Methotrexate and Rheumatoid Arthritis: How It Works and What You Should Know

If you have RA, you’re probably very familiar with the pain and joint swelling it can cause. And you may even have experienced the joint deformity that can occur as the disease progresses, deformity that can take a significant toll on joint function and overall quality of life. RA usually attacks the joints of the hands and feet first, and that means even simple activities like typing a shoe, brushing your teeth, combing your hair or getting dressed can become painful, drawn-out activities. Leisure pursuits like gardening or even taking long walks may have lost their appeal as a result of the pain and inflammation they can trigger.
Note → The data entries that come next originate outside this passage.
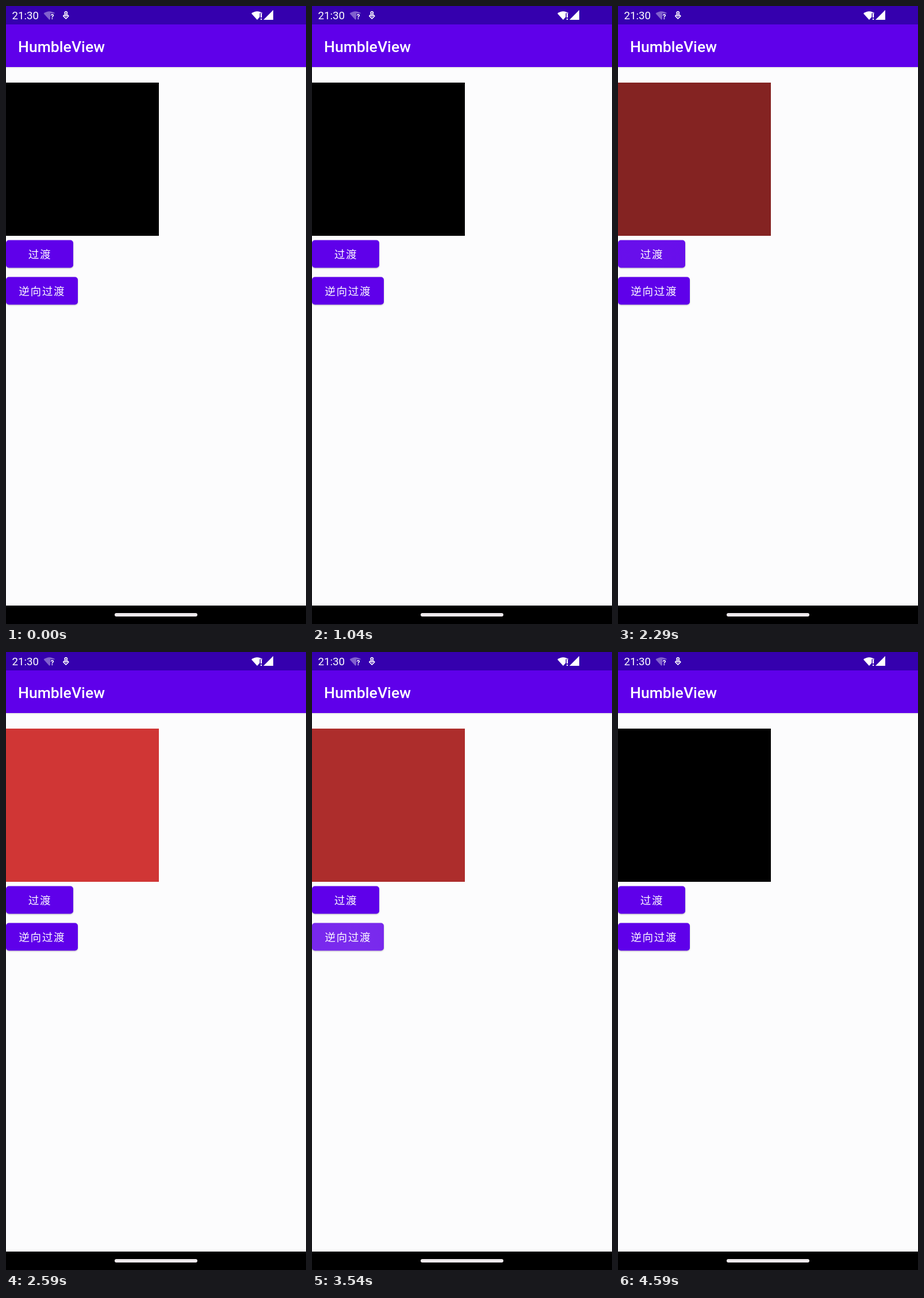
Write an HTML page that moves like this. It is 522 px wide and 1073 px high and loops after 4750 ms.

```html
<!DOCTYPE html>
<html lang="zh-CN">
<head>
<meta charset="utf-8">
<title>Colour transition</title>
<style>
  html, body { margin: 0; width: 100%; height: 100%; overflow: hidden; background: #fcfcfd; }
  svg { display: block; width: 522px; height: 1073px; }
  text { fill: #fff; font-family: Roboto, sans-serif; }
  .label { font: 18.6px "Noto Sans CJK SC", "Noto Sans CJK", sans-serif; letter-spacing: 1.66px; }
</style>
</head>
<body>
<svg viewBox="0 0 522 1073" xmlns="http://www.w3.org/2000/svg">
  <defs>
    <radialGradient id="rippleFill">
      <stop offset="0" stop-color="#fff"/>
      <stop offset=".6" stop-color="#fff" stop-opacity=".9"/>
      <stop offset="1" stop-color="#fff" stop-opacity="0"/>
    </radialGradient>
    <radialGradient id="touchFill">
      <stop offset="0" stop-color="#fff" stop-opacity=".56"/>
      <stop offset=".84" stop-color="#fff" stop-opacity=".66"/>
      <stop offset=".92" stop-color="#fff" stop-opacity=".4"/>
      <stop offset="1" stop-color="#fff" stop-opacity="0"/>
    </radialGradient>
    <linearGradient id="barShadow" x2="0" y2="1">
      <stop offset="0" stop-opacity=".1"/>
      <stop offset="1" stop-opacity="0"/>
    </linearGradient>
    <path id="fan" d="M-10 -11 Q0 -18.5 10 -11 L0 0Z"/>
  </defs>

  <rect width="522" height="1073" fill="#fcfcfd"/>
  <rect y="106" width="522" height="3" fill="url(#barShadow)"/>
  <rect y="32" width="522" height="74" fill="#5f00ea"/>
  <rect width="522" height="32" fill="#3500ae"/>
  <text x="10.5" y="23" font-size="18.7">21:30</text>
  <text x="21" y="80" font-size="26.6" font-weight="500">HumbleView</text>

  <g fill="#fff">
    <use href="#fan" x="75.5" y="24" opacity=".38"/>
    <rect x="77" y="13" width="9" height="11" fill="#3500ae"/>
    <text x="77.5" y="22.5" font-size="12" font-weight="700">?</text>
    <g fill="none" stroke="#fff" stroke-width="1.7" stroke-linejoin="round">
      <circle cx="104.3" cy="12" r="2.1"/>
      <path d="M104.3 22 L99.8 17.4 L101.8 15.4 L104.3 17.7 L106.8 15.4 L108.8 17.4Z"/>
    </g>
    <use href="#fan" x="437" y="24"/>
    <rect x="441.5" y="12.5" width="6" height="12" fill="#3500ae"/>
    <path d="M443 13h2.2v7h-2.2zM443 21.8h2.2v2.2h-2.2zM448 24L465 7V24Z"/>
  </g>

  <rect id="box" y="133" width="266" height="266"/>
  <g id="buttons"></g>

  <rect y="1041" width="522" height="32"/>
  <rect x="189" y="1054" width="144" height="6" rx="3" fill="#eee9ec"/>
</svg>
<script>
const LOOP = 4750, FADE = 1000;
const RED = [253, 66, 65];
const buttons = [
  { label: "过渡", y: 406.5, width: 117, textX: 38.7, click: 1768, touch: [72, 436] },
  { label: "逆向过渡", y: 470.5, width: 125, textX: 22.3, click: 3225, touch: [76, 501] }
];

const clamp = v => Math.max(0, Math.min(1, v));
const ramp = (t, start, length) => clamp((t - start) / length);
const easeOut = v => 1 - (1 - v) ** 3;

document.getElementById("buttons").innerHTML = buttons.map((b, i) => `
  <clipPath id="clip${i}"><rect y="${b.y}" width="${b.width}" height="48" rx="5"/></clipPath>
  <rect id="face${i}" y="${b.y}" width="${b.width}" height="48" rx="5" fill="#5f00ea"/>
  <g clip-path="url(#clip${i})">
    <circle id="ripple${i}" cx="${b.touch[0]}" cy="${b.touch[1]}" fill="url(#rippleFill)"/>
  </g>
  <text class="label" x="${b.textX}" y="${b.y + 31.3}">${b.label}</text>
  <circle id="touch${i}" cx="${b.touch[0]}" cy="${b.touch[1]}" r="15.5" fill="url(#touchFill)"/>`).join("");

const box = document.getElementById("box");
buttons.forEach((b, i) => {
  for (const part of ["face", "ripple", "touch"]) b[part] = document.getElementById(part + i);
});

function drawButton(b, t) {
  const down = b.click - 160;
  const lift = ramp(t, down, 100) - ramp(t, b.click + 20, 100);
  b.face.style.filter =
    `drop-shadow(0 ${1.5 + 2.5 * lift}px ${1.3 + 2.7 * lift}px rgba(0,0,0,${0.25 + 0.07 * lift}))`;

  const glow = ramp(t, b.click - 70, 130) - ramp(t, b.click + 190, 450);
  b.ripple.setAttribute("opacity", 0.24 * glow);
  b.ripple.setAttribute("r", 20 + 110 * easeOut(ramp(t, b.click - 70, 250)));

  b.touch.setAttribute("visibility", t >= down && t < b.click - 10 ? "visible" : "hidden");
}

function draw(t) {
  const [forward, reverse] = buttons;
  const mix = ramp(t, forward.click, FADE) - ramp(t, reverse.click, FADE);
  box.setAttribute("fill", `rgb(${RED.map(c => Math.round(c * mix))})`);
  buttons.forEach(b => drawButton(b, t));
}

const begin = performance.now();
function tick() {
  draw((performance.now() - begin) % LOOP);
  requestAnimationFrame(tick);
}
tick();
</script>
</body>
</html>
```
But although there is no cure for RA, there are medications that can slow the progression of joint destruction and deterioration, and one of the most popular and most effective of these drugs – methotrexate – also has one of the longest and most well-established safety profiles of any drug on the market.

Methotrexate and RA Treatment

RA is an autoimmune disease, which means it’s caused by an abnormal immune response. In a healthy immune system, special cells seek out and destroy harmful germs to prevent infection and disease. But in an autoimmune disease, those cells attack healthy tissue, destroying it in the process. In RA, immune cells attack the tissues inside the joints, tissues that help the joints function normally and protect the joint surfaces from painful and destructive friction. DMARDs work by targeting that abnormal immune response that causes joint tissue destruction. And among the DMARDs, methotrexate has been around the longest.

In fact, methotrexate was introduced in the 1940s as a cancer drug. It works by interfering with cancer cells’ ability to absorb and use folate, a form of vitamin B that’s necessary for cell survival. Studies in the 1980s found methotrexate was also very effective in reducing the inflammation and swelling associated with RA, and by the late 1980s, methotrexate received FDA approval for the treatment of patients with rheumatoid arthritis. Today, it’s usually a first-line treatment for people with the disease.

Dosing and Side Effects

Because of its effectiveness and established safety profile, most patients who have RA take methotrexate at some point, usually by mouth. The typical dosing starts at about 5 mg to 10 mg per week, and it can be increased to about 25 mg per week or even higher if needed. For patients in whom side effects become an issue, methotrexate can also be given as an injection under the skin.

So what are those side effects? The most common side effects are gastrointestinal symptoms like nausea and vomiting. Splitting the dose into two daily doses instead of a single dose may help, or you can ask your doctor about anti-nausea medications. Some people develop mouth sores, fatigue, headache, dizziness or shortness of breath, and it may also cause hair loss in a few patients. Taking folic acid may help reduce or even eliminate these side effects, but you should never take any supplement or medication without talking to your doctor first. Having the drug injected instead of taking it orally can also help.

Rarely, methotrexate can cause liver damage, so patients who take the medication on a regular basis will need to have routine blood tests to make sure their liver stays healthy. To reduce the risk of liver damage, patients taking methotrexate also should avoid drinking alcohol, and they should also talk to their doctors about the use of any other kind of medication, including over-the-counter pain relievers, just to be on the safe side. In a very few cases, the drug may also cause lung inflammation or a decrease in white blood cells or platelets, but routine blood testing can identify these issues as well. Methotrexate should not be taken during pregnancy.

Finally, methotrexate works by interfering with the abnormal immune system activity that causes joint tissue destruction. As a result, it can also lower your ability to fight off other infections. The relatively low dose used in RA means this risk is reduced, but it’s something you and your doctor will need to discuss so you understand how the drug works and what issues to watch out for.

Is Methotrexate Right for You?

Methotrexate can be very effective in helping patients reduce the joint damage associated with RA, which in turn can reduce pain and improve mobility, function and overall quality of life. Despite its long history of safety, many patients worry about the drug’s side effects. That’s probably because they’ve heard about the side effects methotrexate can cause in cancer patients. But these patients take very, very high doses of methotrexate – much higher than the doses used in RA treatment. Not surprisingly, the side effects of those doses tend to be more prevalent and more severe.

One of the benefits of methotrexate is that it can be combined with other drugs, including other DMARDs, to provide symptom relief when methotrexate alone isn’t enough. Methotrexate can also be combined with biologics, drugs designed to target specific aspects of the abnormal immune response that causes joint destruction. This enables patients to receive truly customized treatment based specifically on their needs.

To find out if methotrexate is a good choice for helping you manage your RA, talk to your doctor. And if you’re prescribed methotrexate, be sure to take it exactly as the doctor prescribes it for maximum benefits and the lowest risk of side effects.